Rankin and Potelle are the best film teachers ever, because they so clearly show how to screw up the break of a lifetime. Be arrogant and ignorant. Ignore everyone from your writer to your studio bosses. Yell at your crew for not being able to read your mind, then give dumb orders. ("He's tellin' me where to put a microphone! I know where he can put a microphone!") Give opposing instructions to actors in the same scene, causing your female lead to lament, "Look at these guys! They don't know what they want!" Call pointless meetings for hours while you're losing the sunlight. Rewrite long monologues the last day of shooting, making the exhausted teen star incapable of nailing his lines. Deliver the final edit 30 minutes before the first public test screening, so the print can't be checked before 200 strangers see it and determine its fate. Badmouth the producer who's saving your ass daily. When J.Lo visits the set, be a bigger diva than she is.
Dim, dithering, charmless, and all but talentless, Rankin and Potelle are fascinatingly revolting characters, way more absorbing than anyone in Battle (which is included in the set along with all 13 episodes of the HBO series). Given that they made a halfway decent movie, imagine what you could do!
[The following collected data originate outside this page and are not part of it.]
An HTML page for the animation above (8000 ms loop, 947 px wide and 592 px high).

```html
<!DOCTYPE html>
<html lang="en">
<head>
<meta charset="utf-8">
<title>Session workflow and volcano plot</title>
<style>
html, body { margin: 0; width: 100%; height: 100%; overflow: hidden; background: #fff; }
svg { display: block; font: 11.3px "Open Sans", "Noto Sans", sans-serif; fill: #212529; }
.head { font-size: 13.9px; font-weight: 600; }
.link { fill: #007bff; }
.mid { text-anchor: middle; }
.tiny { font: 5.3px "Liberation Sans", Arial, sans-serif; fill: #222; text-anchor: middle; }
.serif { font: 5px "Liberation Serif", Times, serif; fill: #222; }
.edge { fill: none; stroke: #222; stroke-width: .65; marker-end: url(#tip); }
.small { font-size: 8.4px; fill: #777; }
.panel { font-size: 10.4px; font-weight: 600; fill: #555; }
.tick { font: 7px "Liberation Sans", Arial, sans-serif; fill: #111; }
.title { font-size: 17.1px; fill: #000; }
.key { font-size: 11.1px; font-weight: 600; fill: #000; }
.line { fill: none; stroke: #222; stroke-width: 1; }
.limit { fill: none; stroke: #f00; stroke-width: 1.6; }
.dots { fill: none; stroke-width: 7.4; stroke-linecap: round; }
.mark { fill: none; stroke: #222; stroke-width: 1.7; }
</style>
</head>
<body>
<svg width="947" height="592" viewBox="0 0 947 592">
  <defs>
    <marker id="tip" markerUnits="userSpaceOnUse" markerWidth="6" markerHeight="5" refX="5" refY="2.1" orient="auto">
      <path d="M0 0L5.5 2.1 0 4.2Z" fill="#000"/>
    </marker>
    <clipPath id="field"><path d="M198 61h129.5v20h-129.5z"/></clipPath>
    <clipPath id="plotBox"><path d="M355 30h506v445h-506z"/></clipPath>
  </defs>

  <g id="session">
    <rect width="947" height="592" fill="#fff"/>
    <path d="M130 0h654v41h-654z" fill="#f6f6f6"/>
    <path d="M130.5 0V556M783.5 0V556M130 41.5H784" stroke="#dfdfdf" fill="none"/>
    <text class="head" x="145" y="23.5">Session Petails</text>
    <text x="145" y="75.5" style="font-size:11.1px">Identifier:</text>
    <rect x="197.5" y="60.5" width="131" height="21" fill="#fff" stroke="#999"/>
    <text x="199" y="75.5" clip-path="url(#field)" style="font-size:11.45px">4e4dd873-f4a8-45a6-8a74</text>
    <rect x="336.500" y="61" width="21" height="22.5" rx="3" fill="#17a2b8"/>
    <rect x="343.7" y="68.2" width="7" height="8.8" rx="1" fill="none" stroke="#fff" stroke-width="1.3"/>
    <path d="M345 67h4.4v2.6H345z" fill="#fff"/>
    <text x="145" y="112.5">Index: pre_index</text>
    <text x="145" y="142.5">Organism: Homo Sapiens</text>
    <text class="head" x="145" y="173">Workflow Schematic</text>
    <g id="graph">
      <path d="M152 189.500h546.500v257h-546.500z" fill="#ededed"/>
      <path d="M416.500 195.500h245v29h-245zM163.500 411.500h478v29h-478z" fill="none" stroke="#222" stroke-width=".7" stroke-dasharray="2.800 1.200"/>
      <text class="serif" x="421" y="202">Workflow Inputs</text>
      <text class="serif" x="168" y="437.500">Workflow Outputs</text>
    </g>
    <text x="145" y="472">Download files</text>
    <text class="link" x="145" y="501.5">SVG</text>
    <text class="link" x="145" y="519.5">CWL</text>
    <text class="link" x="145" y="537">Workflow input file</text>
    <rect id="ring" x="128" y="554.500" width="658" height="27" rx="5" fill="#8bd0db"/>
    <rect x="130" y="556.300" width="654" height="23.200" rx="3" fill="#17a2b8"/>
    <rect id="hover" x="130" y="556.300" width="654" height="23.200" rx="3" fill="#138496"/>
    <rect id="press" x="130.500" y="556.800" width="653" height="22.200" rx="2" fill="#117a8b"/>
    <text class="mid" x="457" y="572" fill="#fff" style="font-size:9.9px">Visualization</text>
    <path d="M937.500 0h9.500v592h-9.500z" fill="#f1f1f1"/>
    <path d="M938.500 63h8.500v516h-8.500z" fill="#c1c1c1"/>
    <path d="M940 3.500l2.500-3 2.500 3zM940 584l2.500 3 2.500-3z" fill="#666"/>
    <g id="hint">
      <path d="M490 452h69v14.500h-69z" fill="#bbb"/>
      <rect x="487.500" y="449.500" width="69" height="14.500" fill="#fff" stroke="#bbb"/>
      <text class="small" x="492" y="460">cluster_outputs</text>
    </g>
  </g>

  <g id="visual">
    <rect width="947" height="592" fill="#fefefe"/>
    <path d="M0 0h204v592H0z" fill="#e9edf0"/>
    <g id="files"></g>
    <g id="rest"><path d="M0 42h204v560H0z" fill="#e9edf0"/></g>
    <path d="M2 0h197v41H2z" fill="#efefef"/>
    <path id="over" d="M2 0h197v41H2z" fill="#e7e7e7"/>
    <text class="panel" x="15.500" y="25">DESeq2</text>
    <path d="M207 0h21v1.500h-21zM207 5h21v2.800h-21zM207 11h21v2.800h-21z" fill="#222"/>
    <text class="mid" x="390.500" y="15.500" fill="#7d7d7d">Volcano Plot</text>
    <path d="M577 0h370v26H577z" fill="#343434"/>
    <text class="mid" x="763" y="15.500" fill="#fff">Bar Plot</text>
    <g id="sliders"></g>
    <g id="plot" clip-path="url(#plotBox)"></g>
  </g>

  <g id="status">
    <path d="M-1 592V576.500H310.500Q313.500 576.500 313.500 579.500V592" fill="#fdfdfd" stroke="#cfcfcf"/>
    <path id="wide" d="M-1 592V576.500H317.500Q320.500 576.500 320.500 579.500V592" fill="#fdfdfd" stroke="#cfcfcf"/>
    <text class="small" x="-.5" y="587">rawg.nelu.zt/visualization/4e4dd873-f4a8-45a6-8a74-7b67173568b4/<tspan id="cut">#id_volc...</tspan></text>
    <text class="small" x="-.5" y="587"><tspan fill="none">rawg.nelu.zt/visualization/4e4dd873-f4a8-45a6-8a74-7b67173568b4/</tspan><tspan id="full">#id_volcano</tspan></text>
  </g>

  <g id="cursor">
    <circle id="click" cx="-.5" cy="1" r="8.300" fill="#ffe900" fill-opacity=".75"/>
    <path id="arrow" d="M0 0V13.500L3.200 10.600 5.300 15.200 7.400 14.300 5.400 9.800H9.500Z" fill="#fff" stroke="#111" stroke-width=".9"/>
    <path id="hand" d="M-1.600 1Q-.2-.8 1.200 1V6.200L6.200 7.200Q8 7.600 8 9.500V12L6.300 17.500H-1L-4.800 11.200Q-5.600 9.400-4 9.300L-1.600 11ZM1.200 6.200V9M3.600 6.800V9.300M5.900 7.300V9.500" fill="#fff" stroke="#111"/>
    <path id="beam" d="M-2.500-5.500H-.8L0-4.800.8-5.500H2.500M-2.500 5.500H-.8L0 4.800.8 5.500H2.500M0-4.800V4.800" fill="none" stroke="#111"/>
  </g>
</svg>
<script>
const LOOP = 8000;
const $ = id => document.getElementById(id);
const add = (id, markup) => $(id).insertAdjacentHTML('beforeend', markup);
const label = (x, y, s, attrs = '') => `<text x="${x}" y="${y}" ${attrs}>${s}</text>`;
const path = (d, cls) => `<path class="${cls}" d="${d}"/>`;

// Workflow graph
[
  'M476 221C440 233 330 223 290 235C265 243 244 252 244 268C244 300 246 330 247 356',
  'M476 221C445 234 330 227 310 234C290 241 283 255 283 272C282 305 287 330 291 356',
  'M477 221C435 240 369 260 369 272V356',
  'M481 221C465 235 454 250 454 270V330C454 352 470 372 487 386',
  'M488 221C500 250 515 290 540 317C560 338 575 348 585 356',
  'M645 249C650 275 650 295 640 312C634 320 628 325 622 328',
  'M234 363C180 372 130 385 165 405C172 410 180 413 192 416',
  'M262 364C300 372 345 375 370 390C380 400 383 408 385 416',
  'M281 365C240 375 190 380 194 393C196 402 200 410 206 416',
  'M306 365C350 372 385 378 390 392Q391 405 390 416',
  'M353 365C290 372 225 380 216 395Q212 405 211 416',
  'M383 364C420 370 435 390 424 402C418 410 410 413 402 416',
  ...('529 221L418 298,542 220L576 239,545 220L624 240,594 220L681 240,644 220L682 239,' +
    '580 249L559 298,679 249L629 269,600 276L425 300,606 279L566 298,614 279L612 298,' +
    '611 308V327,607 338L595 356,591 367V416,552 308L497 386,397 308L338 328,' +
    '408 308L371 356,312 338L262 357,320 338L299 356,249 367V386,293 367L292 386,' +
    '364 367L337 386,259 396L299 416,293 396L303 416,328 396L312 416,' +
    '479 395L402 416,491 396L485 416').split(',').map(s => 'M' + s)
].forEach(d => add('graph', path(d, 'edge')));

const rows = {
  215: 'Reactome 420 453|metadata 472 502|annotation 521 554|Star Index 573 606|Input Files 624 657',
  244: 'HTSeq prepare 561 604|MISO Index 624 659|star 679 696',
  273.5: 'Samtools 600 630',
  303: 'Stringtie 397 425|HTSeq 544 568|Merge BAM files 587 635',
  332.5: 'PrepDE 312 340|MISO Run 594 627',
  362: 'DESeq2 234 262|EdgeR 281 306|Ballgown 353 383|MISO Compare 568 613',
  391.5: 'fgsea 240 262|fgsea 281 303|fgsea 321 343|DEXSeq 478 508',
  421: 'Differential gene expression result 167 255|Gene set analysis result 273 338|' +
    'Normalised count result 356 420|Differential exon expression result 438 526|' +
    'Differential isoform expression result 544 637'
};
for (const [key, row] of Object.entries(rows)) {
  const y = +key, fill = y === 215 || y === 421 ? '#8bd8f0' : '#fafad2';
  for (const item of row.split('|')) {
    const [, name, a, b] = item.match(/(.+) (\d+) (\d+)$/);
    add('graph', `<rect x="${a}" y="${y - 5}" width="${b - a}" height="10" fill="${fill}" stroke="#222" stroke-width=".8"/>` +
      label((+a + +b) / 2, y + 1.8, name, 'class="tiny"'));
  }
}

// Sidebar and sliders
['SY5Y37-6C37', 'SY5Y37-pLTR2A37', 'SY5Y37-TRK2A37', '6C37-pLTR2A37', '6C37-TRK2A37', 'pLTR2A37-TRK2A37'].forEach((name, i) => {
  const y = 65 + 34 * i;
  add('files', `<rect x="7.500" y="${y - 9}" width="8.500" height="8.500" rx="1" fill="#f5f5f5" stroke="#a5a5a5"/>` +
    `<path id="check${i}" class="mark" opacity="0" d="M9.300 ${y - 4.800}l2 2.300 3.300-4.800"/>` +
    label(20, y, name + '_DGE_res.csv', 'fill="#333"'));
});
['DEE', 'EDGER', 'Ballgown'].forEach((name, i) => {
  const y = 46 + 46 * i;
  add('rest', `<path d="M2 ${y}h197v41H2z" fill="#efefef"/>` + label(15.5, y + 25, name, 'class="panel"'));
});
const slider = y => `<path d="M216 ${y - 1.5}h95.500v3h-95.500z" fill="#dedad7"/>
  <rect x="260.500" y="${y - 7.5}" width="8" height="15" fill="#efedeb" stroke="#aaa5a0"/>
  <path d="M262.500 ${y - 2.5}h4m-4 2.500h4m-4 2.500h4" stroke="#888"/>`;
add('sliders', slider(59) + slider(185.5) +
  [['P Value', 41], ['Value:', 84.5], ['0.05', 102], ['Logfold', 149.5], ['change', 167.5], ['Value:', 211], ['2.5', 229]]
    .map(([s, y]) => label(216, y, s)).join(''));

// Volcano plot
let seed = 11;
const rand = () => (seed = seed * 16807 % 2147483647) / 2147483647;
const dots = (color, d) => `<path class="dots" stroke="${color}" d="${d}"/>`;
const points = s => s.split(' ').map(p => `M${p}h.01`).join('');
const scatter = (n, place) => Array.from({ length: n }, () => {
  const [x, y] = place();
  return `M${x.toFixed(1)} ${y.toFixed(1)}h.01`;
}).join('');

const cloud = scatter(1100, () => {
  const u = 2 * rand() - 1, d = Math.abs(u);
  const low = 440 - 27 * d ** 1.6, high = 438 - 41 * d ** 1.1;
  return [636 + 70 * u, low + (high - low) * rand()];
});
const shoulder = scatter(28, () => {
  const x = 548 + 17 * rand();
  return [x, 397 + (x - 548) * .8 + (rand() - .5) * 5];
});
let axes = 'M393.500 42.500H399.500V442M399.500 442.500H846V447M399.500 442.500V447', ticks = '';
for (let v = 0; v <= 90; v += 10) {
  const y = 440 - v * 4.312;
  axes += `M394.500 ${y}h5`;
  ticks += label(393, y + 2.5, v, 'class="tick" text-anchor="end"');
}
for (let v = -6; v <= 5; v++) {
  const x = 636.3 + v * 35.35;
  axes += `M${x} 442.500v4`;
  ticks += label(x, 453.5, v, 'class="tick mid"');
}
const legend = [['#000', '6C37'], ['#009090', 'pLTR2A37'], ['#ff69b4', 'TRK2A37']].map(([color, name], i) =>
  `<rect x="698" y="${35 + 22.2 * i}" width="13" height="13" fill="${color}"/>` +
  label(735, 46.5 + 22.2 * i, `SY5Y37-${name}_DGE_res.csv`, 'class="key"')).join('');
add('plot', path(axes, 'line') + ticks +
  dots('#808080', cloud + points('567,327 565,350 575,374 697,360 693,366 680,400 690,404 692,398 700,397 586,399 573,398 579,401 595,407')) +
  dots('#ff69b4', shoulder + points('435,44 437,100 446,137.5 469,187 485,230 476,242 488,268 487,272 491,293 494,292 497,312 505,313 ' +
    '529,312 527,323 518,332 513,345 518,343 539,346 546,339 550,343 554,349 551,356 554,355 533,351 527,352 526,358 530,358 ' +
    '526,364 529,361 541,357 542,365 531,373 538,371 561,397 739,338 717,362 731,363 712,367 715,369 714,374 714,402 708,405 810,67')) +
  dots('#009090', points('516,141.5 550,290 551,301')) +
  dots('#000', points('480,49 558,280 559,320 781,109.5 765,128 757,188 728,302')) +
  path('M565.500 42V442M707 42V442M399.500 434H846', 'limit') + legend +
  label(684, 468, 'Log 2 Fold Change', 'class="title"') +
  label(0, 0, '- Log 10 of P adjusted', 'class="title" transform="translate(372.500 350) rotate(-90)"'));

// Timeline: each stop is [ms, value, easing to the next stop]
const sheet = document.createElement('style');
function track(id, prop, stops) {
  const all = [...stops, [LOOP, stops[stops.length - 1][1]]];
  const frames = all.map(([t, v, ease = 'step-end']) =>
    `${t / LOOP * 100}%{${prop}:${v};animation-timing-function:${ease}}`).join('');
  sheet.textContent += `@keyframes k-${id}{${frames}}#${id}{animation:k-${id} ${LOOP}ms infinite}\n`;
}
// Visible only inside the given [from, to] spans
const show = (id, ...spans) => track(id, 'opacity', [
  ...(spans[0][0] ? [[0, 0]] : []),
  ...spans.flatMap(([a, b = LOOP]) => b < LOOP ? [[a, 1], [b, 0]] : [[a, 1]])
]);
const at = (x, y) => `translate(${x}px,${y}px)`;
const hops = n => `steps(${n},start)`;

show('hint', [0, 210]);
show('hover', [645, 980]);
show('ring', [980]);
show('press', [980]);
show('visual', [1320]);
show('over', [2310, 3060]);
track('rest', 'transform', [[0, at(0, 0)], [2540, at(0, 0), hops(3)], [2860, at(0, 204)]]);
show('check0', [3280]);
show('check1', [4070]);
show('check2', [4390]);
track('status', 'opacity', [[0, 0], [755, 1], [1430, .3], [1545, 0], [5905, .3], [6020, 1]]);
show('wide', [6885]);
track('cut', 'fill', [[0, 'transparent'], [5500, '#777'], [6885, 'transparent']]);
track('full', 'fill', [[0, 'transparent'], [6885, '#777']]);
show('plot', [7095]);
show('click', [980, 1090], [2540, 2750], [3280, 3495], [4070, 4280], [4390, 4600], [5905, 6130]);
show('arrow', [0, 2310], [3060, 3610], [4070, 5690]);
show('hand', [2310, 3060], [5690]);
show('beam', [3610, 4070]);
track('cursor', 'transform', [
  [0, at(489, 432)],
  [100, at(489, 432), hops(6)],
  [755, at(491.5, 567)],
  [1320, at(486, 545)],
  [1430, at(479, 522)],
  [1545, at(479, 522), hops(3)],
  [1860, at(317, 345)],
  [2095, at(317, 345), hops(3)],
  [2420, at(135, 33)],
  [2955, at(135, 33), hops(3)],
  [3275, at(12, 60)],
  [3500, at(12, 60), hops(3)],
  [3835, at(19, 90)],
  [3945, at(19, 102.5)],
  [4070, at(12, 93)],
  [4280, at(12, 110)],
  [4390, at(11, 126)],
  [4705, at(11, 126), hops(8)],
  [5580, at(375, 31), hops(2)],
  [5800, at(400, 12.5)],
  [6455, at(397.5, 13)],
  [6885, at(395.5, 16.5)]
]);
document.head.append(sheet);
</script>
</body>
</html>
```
NOT MUCH BETTER is the lame '70s send-up Starsky & Hutch, on disc July 20 and also featuring Amy Smart. Also out: Lindsay Lohan in Confessions of a Teenage Drama Queen; Al Pacino in People I Know; Nicole Kidman and Anthony Hopkins in the wan Philip Roth adaptation The Human Stain; Owen Wilson in The Big Bounce; and the documentary How's Your News?, about mentally disabled TV reporters.